Input material:
━━━━━━━━━━━━━━━━━━━━━━━━━━━━━━

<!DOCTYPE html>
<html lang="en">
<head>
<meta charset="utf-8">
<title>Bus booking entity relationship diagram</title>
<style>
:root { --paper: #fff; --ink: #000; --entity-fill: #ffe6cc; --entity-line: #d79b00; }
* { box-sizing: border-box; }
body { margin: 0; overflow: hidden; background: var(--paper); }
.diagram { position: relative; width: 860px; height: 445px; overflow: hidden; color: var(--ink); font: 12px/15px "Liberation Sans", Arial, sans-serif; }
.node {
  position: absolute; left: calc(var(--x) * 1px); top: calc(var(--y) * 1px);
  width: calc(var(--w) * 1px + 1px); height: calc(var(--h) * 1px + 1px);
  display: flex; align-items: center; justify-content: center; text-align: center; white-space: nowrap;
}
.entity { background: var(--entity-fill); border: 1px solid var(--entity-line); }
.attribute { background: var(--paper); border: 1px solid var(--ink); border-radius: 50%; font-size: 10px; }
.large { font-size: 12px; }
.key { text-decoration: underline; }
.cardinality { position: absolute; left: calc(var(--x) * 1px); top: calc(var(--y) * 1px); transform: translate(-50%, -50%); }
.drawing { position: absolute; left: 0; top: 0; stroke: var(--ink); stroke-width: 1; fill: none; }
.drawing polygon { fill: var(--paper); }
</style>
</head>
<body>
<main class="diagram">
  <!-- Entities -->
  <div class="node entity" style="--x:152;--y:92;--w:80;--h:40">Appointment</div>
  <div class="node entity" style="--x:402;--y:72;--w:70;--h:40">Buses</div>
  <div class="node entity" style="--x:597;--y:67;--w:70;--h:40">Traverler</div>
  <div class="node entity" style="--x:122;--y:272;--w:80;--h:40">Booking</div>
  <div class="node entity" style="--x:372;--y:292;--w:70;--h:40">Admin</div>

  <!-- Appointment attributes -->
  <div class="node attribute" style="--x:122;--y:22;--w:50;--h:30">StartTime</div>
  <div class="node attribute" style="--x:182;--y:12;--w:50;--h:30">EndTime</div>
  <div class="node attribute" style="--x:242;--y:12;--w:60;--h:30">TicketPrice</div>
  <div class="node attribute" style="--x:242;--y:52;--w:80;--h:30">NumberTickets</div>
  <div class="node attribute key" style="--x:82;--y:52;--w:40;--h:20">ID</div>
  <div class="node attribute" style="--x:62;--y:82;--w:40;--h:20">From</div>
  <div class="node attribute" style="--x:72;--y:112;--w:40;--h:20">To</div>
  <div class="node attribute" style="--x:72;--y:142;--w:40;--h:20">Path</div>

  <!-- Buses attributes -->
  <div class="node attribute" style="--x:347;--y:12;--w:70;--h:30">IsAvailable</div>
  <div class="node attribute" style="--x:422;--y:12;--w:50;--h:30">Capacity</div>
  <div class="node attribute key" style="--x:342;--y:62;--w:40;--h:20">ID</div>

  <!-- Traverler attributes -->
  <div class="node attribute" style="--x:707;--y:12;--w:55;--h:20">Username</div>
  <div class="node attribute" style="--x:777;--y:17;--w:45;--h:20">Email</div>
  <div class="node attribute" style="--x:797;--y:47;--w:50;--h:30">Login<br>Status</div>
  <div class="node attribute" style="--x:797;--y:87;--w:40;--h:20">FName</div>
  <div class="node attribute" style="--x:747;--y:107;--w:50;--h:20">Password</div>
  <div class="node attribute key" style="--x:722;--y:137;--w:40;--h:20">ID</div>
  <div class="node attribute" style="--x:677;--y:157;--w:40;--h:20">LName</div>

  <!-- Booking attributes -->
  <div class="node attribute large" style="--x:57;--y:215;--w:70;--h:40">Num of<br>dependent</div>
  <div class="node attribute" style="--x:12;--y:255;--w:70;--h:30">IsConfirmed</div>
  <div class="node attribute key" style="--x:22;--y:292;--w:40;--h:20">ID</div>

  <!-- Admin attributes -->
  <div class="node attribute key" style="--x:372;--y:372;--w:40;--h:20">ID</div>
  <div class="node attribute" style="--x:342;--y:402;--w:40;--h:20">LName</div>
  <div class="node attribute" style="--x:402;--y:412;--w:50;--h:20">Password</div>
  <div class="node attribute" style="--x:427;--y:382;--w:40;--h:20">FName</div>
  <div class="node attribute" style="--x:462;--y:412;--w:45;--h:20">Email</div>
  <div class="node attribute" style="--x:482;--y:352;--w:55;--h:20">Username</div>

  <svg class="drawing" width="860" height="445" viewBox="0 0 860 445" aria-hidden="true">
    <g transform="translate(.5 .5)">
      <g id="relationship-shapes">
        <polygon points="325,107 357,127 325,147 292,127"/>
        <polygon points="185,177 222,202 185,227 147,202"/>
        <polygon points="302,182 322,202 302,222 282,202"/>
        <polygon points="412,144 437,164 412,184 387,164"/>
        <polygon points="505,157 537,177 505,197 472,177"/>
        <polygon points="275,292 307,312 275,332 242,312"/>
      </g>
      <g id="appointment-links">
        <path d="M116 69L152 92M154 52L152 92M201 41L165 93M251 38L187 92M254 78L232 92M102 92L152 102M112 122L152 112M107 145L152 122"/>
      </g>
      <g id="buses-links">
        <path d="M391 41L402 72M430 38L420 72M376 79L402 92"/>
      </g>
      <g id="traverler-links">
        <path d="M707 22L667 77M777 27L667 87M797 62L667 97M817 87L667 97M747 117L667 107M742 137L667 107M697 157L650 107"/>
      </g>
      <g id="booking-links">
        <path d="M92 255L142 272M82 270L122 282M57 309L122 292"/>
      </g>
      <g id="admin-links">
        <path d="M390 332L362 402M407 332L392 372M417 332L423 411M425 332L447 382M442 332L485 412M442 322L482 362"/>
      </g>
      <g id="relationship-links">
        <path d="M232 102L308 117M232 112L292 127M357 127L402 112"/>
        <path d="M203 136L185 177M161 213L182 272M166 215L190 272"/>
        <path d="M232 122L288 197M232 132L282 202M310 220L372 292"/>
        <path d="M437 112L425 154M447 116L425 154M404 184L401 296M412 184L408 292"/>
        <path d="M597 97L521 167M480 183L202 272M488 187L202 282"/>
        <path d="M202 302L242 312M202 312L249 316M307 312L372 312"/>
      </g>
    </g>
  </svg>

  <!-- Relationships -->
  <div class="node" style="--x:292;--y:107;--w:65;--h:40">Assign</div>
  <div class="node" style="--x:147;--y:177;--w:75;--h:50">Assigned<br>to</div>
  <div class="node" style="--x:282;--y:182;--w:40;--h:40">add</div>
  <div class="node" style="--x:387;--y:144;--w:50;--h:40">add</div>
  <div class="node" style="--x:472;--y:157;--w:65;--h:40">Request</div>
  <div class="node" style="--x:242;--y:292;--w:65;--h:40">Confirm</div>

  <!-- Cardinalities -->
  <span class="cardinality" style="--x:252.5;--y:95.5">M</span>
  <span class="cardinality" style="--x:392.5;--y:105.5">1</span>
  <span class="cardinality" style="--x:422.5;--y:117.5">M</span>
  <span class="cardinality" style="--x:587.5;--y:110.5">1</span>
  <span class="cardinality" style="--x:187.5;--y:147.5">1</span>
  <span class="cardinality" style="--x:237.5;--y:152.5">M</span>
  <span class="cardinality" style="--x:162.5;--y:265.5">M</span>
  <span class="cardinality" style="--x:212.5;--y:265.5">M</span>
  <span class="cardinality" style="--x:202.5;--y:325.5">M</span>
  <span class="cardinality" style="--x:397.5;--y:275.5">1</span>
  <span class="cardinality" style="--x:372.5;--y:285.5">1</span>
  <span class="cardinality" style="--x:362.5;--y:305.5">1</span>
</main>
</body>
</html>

━━━━━━━━━━━━━━━━━━━━━━━━━━━━━━

Required action: Exactly as written, please output every entry.

Task result:
<!DOCTYPE html>
<html lang="en">
<head>
<meta charset="utf-8">
<title>Bus booking entity relationship diagram</title>
<style>
:root { --paper: #fff; --ink: #000; --entity-fill: #ffe6cc; --entity-line: #d79b00; }
* { box-sizing: border-box; }
body { margin: 0; overflow: hidden; background: var(--paper); }
.diagram { position: relative; width: 860px; height: 445px; overflow: hidden; color: var(--ink); font: 12px/15px "Liberation Sans", Arial, sans-serif; }
.node {
  position: absolute; left: calc(var(--x) * 1px); top: calc(var(--y) * 1px);
  width: calc(var(--w) * 1px + 1px); height: calc(var(--h) * 1px + 1px);
  display: flex; align-items: center; justify-content: center; text-align: center; white-space: nowrap;
}
.entity { background: var(--entity-fill); border: 1px solid var(--entity-line); }
.attribute { background: var(--paper); border: 1px solid var(--ink); border-radius: 50%; font-size: 10px; }
.large { font-size: 12px; }
.key { text-decoration: underline; }
.cardinality { position: absolute; left: calc(var(--x) * 1px); top: calc(var(--y) * 1px); transform: translate(-50%, -50%); }
.drawing { position: absolute; left: 0; top: 0; stroke: var(--ink); stroke-width: 1; fill: none; }
.drawing polygon { fill: var(--paper); }
</style>
</head>
<body>
<main class="diagram">
  <!-- Entities -->
  <div class="node entity" style="--x:152;--y:92;--w:80;--h:40">Appointment</div>
  <div class="node entity" style="--x:402;--y:72;--w:70;--h:40">Buses</div>
  <div class="node entity" style="--x:597;--y:67;--w:70;--h:40">Traverler</div>
  <div class="node entity" style="--x:122;--y:272;--w:80;--h:40">Booking</div>
  <div class="node entity" style="--x:372;--y:292;--w:70;--h:40">Admin</div>

  <!-- Appointment attributes -->
  <div class="node attribute" style="--x:122;--y:22;--w:50;--h:30">StartTime</div>
  <div class="node attribute" style="--x:182;--y:12;--w:50;--h:30">EndTime</div>
  <div class="node attribute" style="--x:242;--y:12;--w:60;--h:30">TicketPrice</div>
  <div class="node attribute" style="--x:242;--y:52;--w:80;--h:30">NumberTickets</div>
  <div class="node attribute key" style="--x:82;--y:52;--w:40;--h:20">ID</div>
  <div class="node attribute" style="--x:62;--y:82;--w:40;--h:20">From</div>
  <div class="node attribute" style="--x:72;--y:112;--w:40;--h:20">To</div>
  <div class="node attribute" style="--x:72;--y:142;--w:40;--h:20">Path</div>

  <!-- Buses attributes -->
  <div class="node attribute" style="--x:347;--y:12;--w:70;--h:30">IsAvailable</div>
  <div class="node attribute" style="--x:422;--y:12;--w:50;--h:30">Capacity</div>
  <div class="node attribute key" style="--x:342;--y:62;--w:40;--h:20">ID</div>

  <!-- Traverler attributes -->
  <div class="node attribute" style="--x:707;--y:12;--w:55;--h:20">Username</div>
  <div class="node attribute" style="--x:777;--y:17;--w:45;--h:20">Email</div>
  <div class="node attribute" style="--x:797;--y:47;--w:50;--h:30">Login<br>Status</div>
  <div class="node attribute" style="--x:797;--y:87;--w:40;--h:20">FName</div>
  <div class="node attribute" style="--x:747;--y:107;--w:50;--h:20">Password</div>
  <div class="node attribute key" style="--x:722;--y:137;--w:40;--h:20">ID</div>
  <div class="node attribute" style="--x:677;--y:157;--w:40;--h:20">LName</div>

  <!-- Booking attributes -->
  <div class="node attribute large" style="--x:57;--y:215;--w:70;--h:40">Num of<br>dependent</div>
  <div class="node attribute" style="--x:12;--y:255;--w:70;--h:30">IsConfirmed</div>
  <div class="node attribute key" style="--x:22;--y:292;--w:40;--h:20">ID</div>

  <!-- Admin attributes -->
  <div class="node attribute key" style="--x:372;--y:372;--w:40;--h:20">ID</div>
  <div class="node attribute" style="--x:342;--y:402;--w:40;--h:20">LName</div>
  <div class="node attribute" style="--x:402;--y:412;--w:50;--h:20">Password</div>
  <div class="node attribute" style="--x:427;--y:382;--w:40;--h:20">FName</div>
  <div class="node attribute" style="--x:462;--y:412;--w:45;--h:20">Email</div>
  <div class="node attribute" style="--x:482;--y:352;--w:55;--h:20">Username</div>

  <svg class="drawing" width="860" height="445" viewBox="0 0 860 445" aria-hidden="true">
    <g transform="translate(.5 .5)">
      <g id="relationship-shapes">
        <polygon points="325,107 357,127 325,147 292,127"/>
        <polygon points="185,177 222,202 185,227 147,202"/>
        <polygon points="302,182 322,202 302,222 282,202"/>
        <polygon points="412,144 437,164 412,184 387,164"/>
        <polygon points="505,157 537,177 505,197 472,177"/>
        <polygon points="275,292 307,312 275,332 242,312"/>
      </g>
      <g id="appointment-links">
        <path d="M116 69L152 92M154 52L152 92M201 41L165 93M251 38L187 92M254 78L232 92M102 92L152 102M112 122L152 112M107 145L152 122"/>
      </g>
      <g id="buses-links">
        <path d="M391 41L402 72M430 38L420 72M376 79L402 92"/>
      </g>
      <g id="traverler-links">
        <path d="M707 22L667 77M777 27L667 87M797 62L667 97M817 87L667 97M747 117L667 107M742 137L667 107M697 157L650 107"/>
      </g>
      <g id="booking-links">
        <path d="M92 255L142 272M82 270L122 282M57 309L122 292"/>
      </g>
      <g id="admin-links">
        <path d="M390 332L362 402M407 332L392 372M417 332L423 411M425 332L447 382M442 332L485 412M442 322L482 362"/>
      </g>
      <g id="relationship-links">
        <path d="M232 102L308 117M232 112L292 127M357 127L402 112"/>
        <path d="M203 136L185 177M161 213L182 272M166 215L190 272"/>
        <path d="M232 122L288 197M232 132L282 202M310 220L372 292"/>
        <path d="M437 112L425 154M447 116L425 154M404 184L401 296M412 184L408 292"/>
        <path d="M597 97L521 167M480 183L202 272M488 187L202 282"/>
        <path d="M202 302L242 312M202 312L249 316M307 312L372 312"/>
      </g>
    </g>
  </svg>

  <!-- Relationships -->
  <div class="node" style="--x:292;--y:107;--w:65;--h:40">Assign</div>
  <div class="node" style="--x:147;--y:177;--w:75;--h:50">Assigned<br>to</div>
  <div class="node" style="--x:282;--y:182;--w:40;--h:40">add</div>
  <div class="node" style="--x:387;--y:144;--w:50;--h:40">add</div>
  <div class="node" style="--x:472;--y:157;--w:65;--h:40">Request</div>
  <div class="node" style="--x:242;--y:292;--w:65;--h:40">Confirm</div>

  <!-- Cardinalities -->
  <span class="cardinality" style="--x:252.5;--y:95.5">M</span>
  <span class="cardinality" style="--x:392.5;--y:105.5">1</span>
  <span class="cardinality" style="--x:422.5;--y:117.5">M</span>
  <span class="cardinality" style="--x:587.5;--y:110.5">1</span>
  <span class="cardinality" style="--x:187.5;--y:147.5">1</span>
  <span class="cardinality" style="--x:237.5;--y:152.5">M</span>
  <span class="cardinality" style="--x:162.5;--y:265.5">M</span>
  <span class="cardinality" style="--x:212.5;--y:265.5">M</span>
  <span class="cardinality" style="--x:202.5;--y:325.5">M</span>
  <span class="cardinality" style="--x:397.5;--y:275.5">1</span>
  <span class="cardinality" style="--x:372.5;--y:285.5">1</span>
  <span class="cardinality" style="--x:362.5;--y:305.5">1</span>
</main>
</body>
</html>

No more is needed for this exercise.